WORK REQUIRED:
For the listing below, output exactly the lines from the line with "border-box; margin: 0;" up to and including the line with "var(--y); width: var(--w);", and no other lines.

RECORDS SUPPLIED:
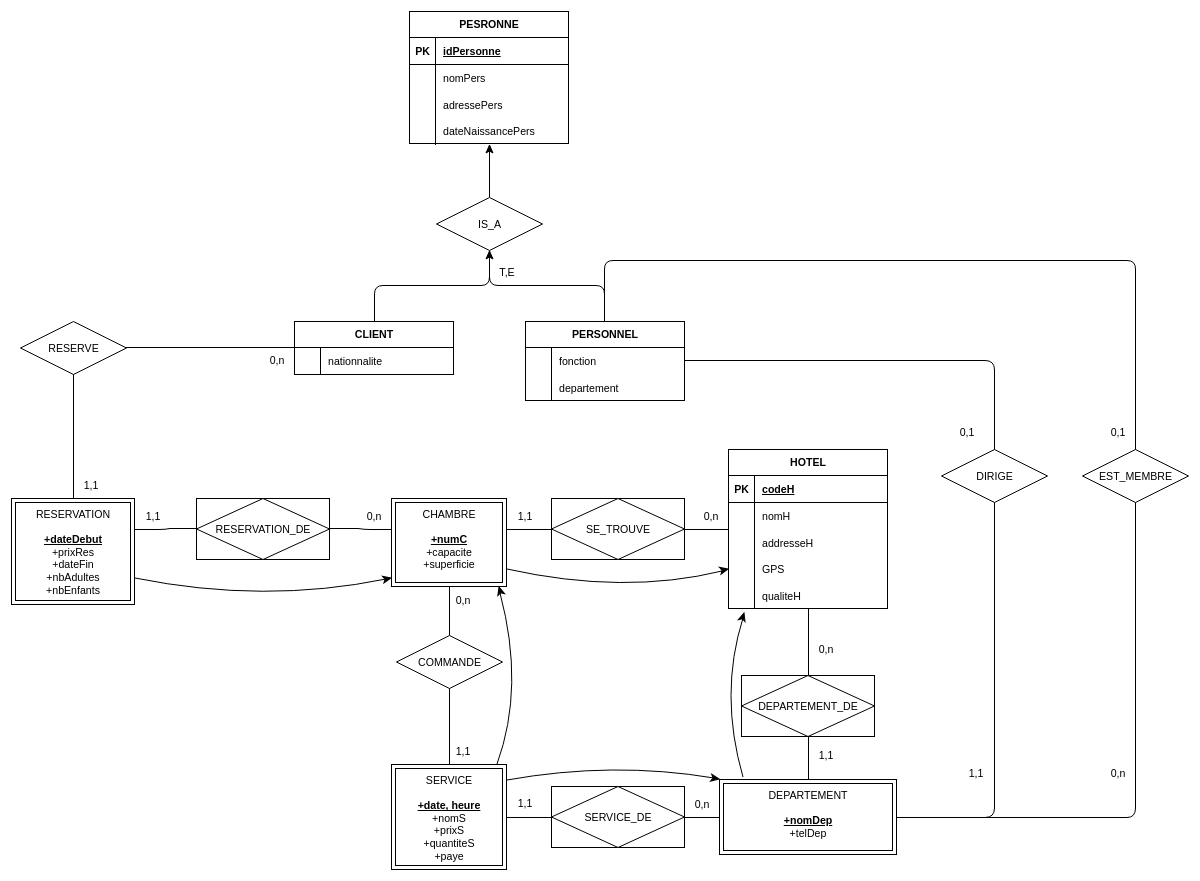
<!DOCTYPE html>
<html lang="fr">
<head>
<meta charset="utf-8">
<title>Modèle entité-association</title>
<style>
:root { --ink: #000; --paper: #fff; --row: 26.6px; --line: 12.6px; }
* { box-sizing: border-box; margin: 0; padding: 0; }
html, body { width: 1200px; height: 881px; overflow: hidden; background: var(--paper); }
body { color: var(--ink); font: 10.6px/12.6px "Liberation Sans", Arial, sans-serif; }
.diagram { position: relative; width: 1200px; height: 881px; overflow: hidden; }
.links { position: absolute; left: 0; top: 0; fill: none; stroke: var(--ink); stroke-width: 1; }
.links .heads { fill: var(--ink); }

.entity { position: absolute; left: var(--x); top: var(--y); width: 160px; height: var(--h); display: flex; flex-direction: column; border: 1px solid var(--ink); background: var(--paper); }
.entity h2 { height: 26px; font: inherit; font-weight: bold; line-height: 25px; text-align: center; }
.primary, .fields { display: grid; grid-template-columns: 26px 1fr; border-top: 1px solid var(--ink); }
.primary { height: 27px; line-height: 26px; font-weight: bold; }
.fields { flex: 1; }
.mark { text-align: center; border-right: 1px solid var(--ink); }
.primary u, .fields ul { padding-left: 7px; }
ul { list-style: none; }
.fields li { height: var(--row); line-height: 26px; }

.weak { position: absolute; left: var(--x); top: var(--y); width: var(--w); height: var(--h); padding: 3px; border: 1px solid var(--ink); background: var(--paper); text-align: center; }
.weak-body { height: 100%; padding-top: 5px; border: 1px solid var(--ink); }
.weak h2 { font: inherit; margin-bottom: var(--line); }
.weak u { font-weight: bold; }

.relation { position: absolute; left: var(--x); top: var(--y); width: 107px; height: 54px; display: flex; align-items: center; justify-content: center; }
.relation.identifying { width: 134px; height: 62px; }
.relation svg { position: absolute; left: 0; top: 0; width: 100%; height: 100%; fill: var(--paper); stroke: var(--ink); }
.relation span { position: relative; white-space: nowrap; }
.cardinality { position: absolute; left: var(--x); top: var(--y); transform: translate(-50%, -50%); white-space: nowrap; }
</style>
</head>
<body>
<main class="diagram">

<svg class="links" width="1200" height="881" viewBox="0 0 1200 881" aria-hidden="true">
  <defs>
    <path id="arrowhead" d="M0 0L-8 -3.5L-6 0L-8 3.5Z"/>
    <path id="diamond" d="M0.5 27L53.5 0.5L106.5 27L53.5 53.5Z"/>
    <g id="boxed-diamond">
      <rect x="0.5" y="0.5" width="133" height="61"/>
      <path d="M0.5 31L67 0.5L133.5 31L67 61.5Z"/>
    </g>
  </defs>
  <g class="inheritance">
    <path d="M489.5 197V148"/>
    <path d="M374.5 321V294Q374.5 285.5 383 285.5H481Q489.5 285.5 489.5 277V254"/>
    <path d="M604.5 321V294Q604.5 285.5 596 285.5H498Q489.5 285.5 489.5 277V254"/>
  </g>
  <g class="associations">
    <path d="M126 347.5H295"/>
    <path d="M73.5 374V498"/>
    <path d="M135 529.5H158Q166 529.5 170 528.5H197"/>
    <path d="M330 528.5H358Q364 529.5 370 529.5H392"/>
    <path d="M507 529.5H551"/>
    <path d="M684 529.5H729"/>
    <path d="M449.5 587V636M449.5 688V764"/>
    <path d="M808.5 609V676M808.5 737V780"/>
    <path d="M507 817.5H551M684 817.5H720"/>
    <path d="M684 360.5H985Q994.5 360.5 994.5 370V450"/>
    <path d="M994.5 502V808Q994.5 817.5 985 817.5H897"/>
    <path d="M604.5 321V269Q604.5 260.5 613 260.5H1127Q1135.5 260.5 1135.5 269V450"/>
    <path d="M1135.5 502V808Q1135.5 817.5 1127 817.5H897"/>
  </g>
  <g class="dependencies">
    <path d="M135 578Q264 604 386 579"/>
    <path d="M507 569Q624 595 722 571"/>
    <path d="M497 764Q525 687 500 593"/>
    <path d="M743 777Q719 694 743 618"/>
    <path d="M507 780Q613 761 714 778"/>
  </g>
  <g class="heads">
    <use href="#arrowhead" transform="translate(489.5 145) rotate(-90)"/>
    <use href="#arrowhead" transform="translate(489.5 251) rotate(-90)"/>
    <use href="#arrowhead" transform="translate(391 578) rotate(-12)"/>
    <use href="#arrowhead" transform="translate(728 569) rotate(-13)"/>
    <use href="#arrowhead" transform="translate(499 587) rotate(-106)"/>
    <use href="#arrowhead" transform="translate(744 613) rotate(-73)"/>
    <use href="#arrowhead" transform="translate(719 779) rotate(10)"/>
  </g>
</svg>

<section class="entity" style="--x:409px;--y:11px;--h:133px">
  <h2>PESRONNE</h2>
  <div class="primary"><span class="mark">PK</span><u>idPersonne</u></div>
  <div class="fields"><span class="mark"></span><ul><li>nomPers</li><li>adressePers</li><li>dateNaissancePers</li></ul></div>
</section>

<section class="entity" style="--x:294px;--y:321px;--h:54px">
  <h2>CLIENT</h2>
  <div class="fields"><span class="mark"></span><ul><li>nationnalite</li></ul></div>
</section>

<section class="entity" style="--x:525px;--y:321px;--h:80px">
  <h2>PERSONNEL</h2>
  <div class="fields"><span class="mark"></span><ul><li>fonction</li><li>departement</li></ul></div>
</section>

<section class="entity" style="--x:728px;--y:449px;--h:160px">
  <h2>HOTEL</h2>
  <div class="primary"><span class="mark">PK</span><u>codeH</u></div>
  <div class="fields"><span class="mark"></span><ul><li>nomH</li><li>addresseH</li><li>GPS</li><li>qualiteH</li></ul></div>
</section>

<section class="weak" style="--x:11px;--y:498px;--w:124px;--h:107px">
  <div class="weak-body">
    <h2>RESERVATION</h2>
    <ul><li><u>+dateDebut</u></li><li>+prixRes</li><li>+dateFin</li><li>+nbAdultes</li><li>+nbEnfants</li></ul>
  </div>
</section>

<section class="weak" style="--x:391px;--y:498px;--w:116px;--h:89px">
  <div class="weak-body">
    <h2>CHAMBRE</h2>
    <ul><li><u>+numC</u></li><li>+capacite</li><li>+superficie</li></ul>
  </div>
</section>

<section class="weak" style="--x:391px;--y:764px;--w:116px;--h:106px">
  <div class="weak-body">
    <h2>SERVICE</h2>
    <ul><li><u>+date, heure</u></li><li>+nomS</li><li>+prixS</li><li>+quantiteS</li><li>+paye</li></ul>
  </div>
</section>

<section class="weak" style="--x:719px;--y:779px;--w:178px;--h:76px">
  <div class="weak-body">
    <h2>DEPARTEMENT</h2>
    <ul><li><u>+nomDep</u></li><li>+telDep</li></ul>
  </div>
</section>

<div class="relation" style="--x:436px;--y:197px"><svg><use href="#diamond"/></svg><span>IS_A</span></div>
<div class="relation" style="--x:20px;--y:321px"><svg><use href="#diamond"/></svg><span>RESERVE</span></div>
<div class="relation" style="--x:941px;--y:449px"><svg><use href="#diamond"/></svg><span>DIRIGE</span></div>
<div class="relation" style="--x:1082px;--y:449px"><svg><use href="#diamond"/></svg><span>EST_MEMBRE</span></div>
<div class="relation" style="--x:396px;--y:635px"><svg><use href="#diamond"/></svg><span>COMMANDE</span></div>
<div class="relation identifying" style="--x:196px;--y:498px"><svg><use href="#boxed-diamond"/></svg><span>RESERVATION_DE</span></div>
<div class="relation identifying" style="--x:551px;--y:498px"><svg><use href="#boxed-diamond"/></svg><span>SE_TROUVE</span></div>
<div class="relation identifying" style="--x:741px;--y:675px"><svg><use href="#boxed-diamond"/></svg><span>DEPARTEMENT_DE</span></div>
<div class="relation identifying" style="--x:551px;--y:786px"><svg><use href="#boxed-diamond"/></svg><span>SERVICE_DE</span></div>

<span class="cardinality" style="--x:507px;--y:272px">T,E</span>
<span class="cardinality" style="--x:277px;--y:360px">0,n</span>
<span class="cardinality" style="--x:91px;--y:485px">1,1</span>
<span class="cardinality" style="--x:153px;--y:516px">1,1</span>
<span class="cardinality" style="--x:374px;--y:516px">0,n</span>
<span class="cardinality" style="--x:525px;--y:516px">1,1</span>
<span class="cardinality" style="--x:711px;--y:516px">0,n</span>
<span class="cardinality" style="--x:463px;--y:600px">0,n</span>
<span class="cardinality" style="--x:463px;--y:751px">1,1</span>
<span class="cardinality" style="--x:826px;--y:649px">0,n</span>
<span class="cardinality" style="--x:826px;--y:755px">1,1</span>
<span class="cardinality" style="--x:525px;--y:803px">1,1</span>
<span class="cardinality" style="--x:702px;--y:804px">0,n</span>
<span class="cardinality" style="--x:967px;--y:432px">0,1</span>
<span class="cardinality" style="--x:1118px;--y:432px">0,1</span>
<span class="cardinality" style="--x:976px;--y:773px">1,1</span>
<span class="cardinality" style="--x:1118px;--y:773px">0,n</span>

</main>
</body>
</html>
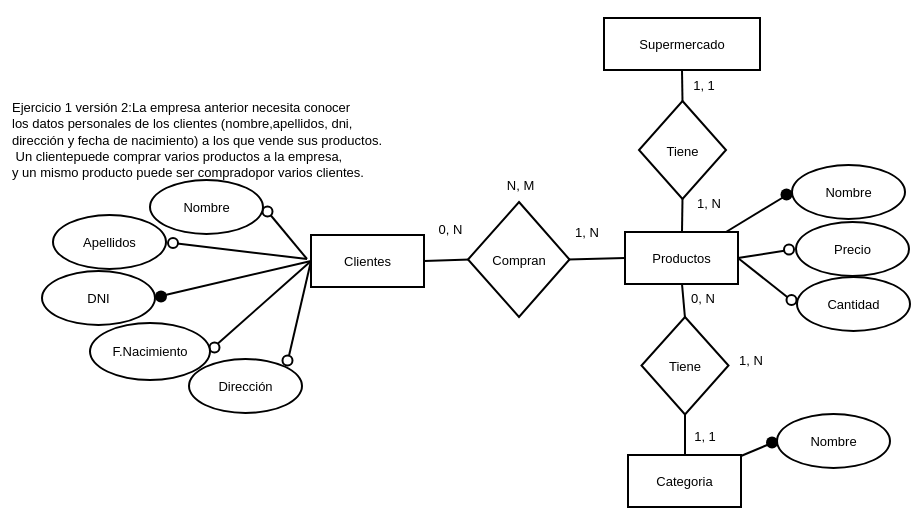
<!DOCTYPE html>
<html lang="es">
<head>
<meta charset="utf-8">
<title>Diagrama entidad-relación: clientes y productos</title>
<style>
  :root {
    --paper: #ffffff;
    --ink: #000000;
    --stroke: 2px;
  }
  * { box-sizing: border-box; }
  html, body { margin: 0; overflow: hidden; background: var(--paper); }
  .diagram {
    position: relative;
    width: 924px;
    height: 524px;
    overflow: hidden;
    background: var(--paper);
    color: var(--ink);
    font: 13px/16.25px "Liberation Sans", Arial, sans-serif;
  }
  .statement {
    position: absolute;
    left: 12px;
    top: 100px;
    margin: 0;
    white-space: pre;
    z-index: 1;
  }
  .connectors { position: absolute; inset: 0; }
  .connectors .link, .connectors .relation, .connectors .optional {
    stroke: var(--ink);
    stroke-width: var(--stroke);
    fill: var(--paper);
  }
  .connectors .key { fill: var(--ink); }
  .entity, .attribute, .relation-name, .cardinality {
    position: absolute;
    left: var(--x);
    top: var(--y);
    display: flex;
    align-items: center;
    justify-content: center;
    white-space: nowrap;
  }
  .entity, .attribute {
    width: var(--w, 115px);
    height: var(--h, 54px);
    padding-top: 2px;
    border: var(--stroke) solid var(--ink);
    background: var(--paper);
  }
  .attribute { --h: 56px; border-radius: 50%; }
  .relation-name, .cardinality { transform: translate(-50%, -50%); }
</style>
</head>
<body>
<main class="diagram">
  <p class="statement">Ejercicio 1 versión 2:La empresa anterior necesita conocer
los datos personales de los clientes (nombre,apellidos, dni,
dirección y fecha de nacimiento) a los que vende sus productos.
 Un clientepuede comprar varios productos a la empresa,
y un mismo producto puede ser compradopor varios clientes.</p>

  <svg class="connectors" width="924" height="524" viewBox="0 0 924 524" aria-hidden="true">
    <g class="link">
      <line x1="268" y1="212" x2="307" y2="259"/>
      <line x1="173" y1="243" x2="307" y2="259"/>
      <line x1="161" y1="296" x2="311" y2="261"/>
      <line x1="214" y1="347" x2="311" y2="261"/>
      <line x1="288" y1="360" x2="311" y2="261"/>
      <line x1="424" y1="261" x2="470" y2="259.5"/>
      <line x1="568" y1="259.5" x2="625" y2="258"/>
      <line x1="682" y1="70" x2="682.5" y2="102"/>
      <line x1="682.5" y1="198" x2="682" y2="232"/>
      <line x1="682" y1="284" x2="685" y2="318"/>
      <line x1="685" y1="414" x2="685" y2="455"/>
      <line x1="726" y1="232" x2="787" y2="195"/>
      <line x1="738" y1="258" x2="789" y2="250"/>
      <line x1="738" y1="258" x2="791" y2="300"/>
      <line x1="741" y1="456" x2="772" y2="443"/>
    </g>
    <g class="relation">
      <polygon points="519,202 569.5,259.5 519,317 468,259.5"/>
      <polygon points="682.5,101 726,150 682.5,199 639,150"/>
      <polygon points="685,317 728.5,365.5 685,414.5 641.5,365.5"/>
    </g>
    <g class="optional">
      <circle cx="267.5" cy="211.5" r="5"/>
      <circle cx="173" cy="243" r="5"/>
      <circle cx="214.5" cy="347.5" r="5"/>
      <circle cx="287.5" cy="360.5" r="5"/>
      <circle cx="789" cy="249.5" r="5"/>
      <circle cx="791.5" cy="300" r="5"/>
    </g>
    <g class="key">
      <circle cx="161" cy="296.5" r="6"/>
      <circle cx="786.5" cy="194.5" r="6"/>
      <circle cx="772" cy="442.5" r="6"/>
    </g>
  </svg>

  <div class="entity" style="--x:603px; --y:17px; --w:158px">Supermercado</div>
  <div class="entity" style="--x:310px; --y:234px">Clientes</div>
  <div class="entity" style="--x:624px; --y:231px">Productos</div>
  <div class="entity" style="--x:627px; --y:454px">Categoria</div>

  <div class="attribute" style="--x:149px; --y:179px">Nombre</div>
  <div class="attribute" style="--x:52px; --y:214px">Apellidos</div>
  <div class="attribute" style="--x:41px; --y:270px">DNI</div>
  <div class="attribute" style="--x:89px; --y:322px; --w:122px; --h:59px">F.Nacimiento</div>
  <div class="attribute" style="--x:188px; --y:358px">Dirección</div>
  <div class="attribute" style="--x:791px; --y:164px">Nombre</div>
  <div class="attribute" style="--x:795px; --y:221px">Precio</div>
  <div class="attribute" style="--x:796px; --y:276px">Cantidad</div>
  <div class="attribute" style="--x:776px; --y:413px">Nombre</div>

  <span class="relation-name" style="--x:519px; --y:261px">Compran</span>
  <span class="relation-name" style="--x:682.5px; --y:152px">Tiene</span>
  <span class="relation-name" style="--x:685px; --y:367px">Tiene</span>

  <span class="cardinality" style="--x:520.5px; --y:186px">N, M</span>
  <span class="cardinality" style="--x:450.5px; --y:230px">0, N</span>
  <span class="cardinality" style="--x:587px; --y:233px">1, N</span>
  <span class="cardinality" style="--x:704px; --y:86px">1, 1</span>
  <span class="cardinality" style="--x:709px; --y:204px">1, N</span>
  <span class="cardinality" style="--x:703px; --y:299px">0, N</span>
  <span class="cardinality" style="--x:751px; --y:361px">1, N</span>
  <span class="cardinality" style="--x:705px; --y:437px">1, 1</span>
</main>
</body>
</html>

OUTPUT FOR THIS EXERCISE:
* { box-sizing: border-box; margin: 0; padding: 0; }
html, body { width: 1200px; height: 881px; overflow: hidden; background: var(--paper); }
body { color: var(--ink); font: 10.6px/12.6px "Liberation Sans", Arial, sans-serif; }
.diagram { position: relative; width: 1200px; height: 881px; overflow: hidden; }
.links { position: absolute; left: 0; top: 0; fill: none; stroke: var(--ink); stroke-width: 1; }
.links .heads { fill: var(--ink); }

.entity { position: absolute; left: var(--x); top: var(--y); width: 160px; height: var(--h); display: flex; flex-direction: column; border: 1px solid var(--ink); background: var(--paper); }
.entity h2 { height: 26px; font: inherit; font-weight: bold; line-height: 25px; text-align: center; }
.primary, .fields { display: grid; grid-template-columns: 26px 1fr; border-top: 1px solid var(--ink); }
.primary { height: 27px; line-height: 26px; font-weight: bold; }
.fields { flex: 1; }
.mark { text-align: center; border-right: 1px solid var(--ink); }
.primary u, .fields ul { padding-left: 7px; }
ul { list-style: none; }
.fields li { height: var(--row); line-height: 26px; }

.weak { position: absolute; left: var(--x); top: var(--y); width: var(--w); height: var(--h); padding: 3px; border: 1px solid var(--ink); background: var(--paper); text-align: center; }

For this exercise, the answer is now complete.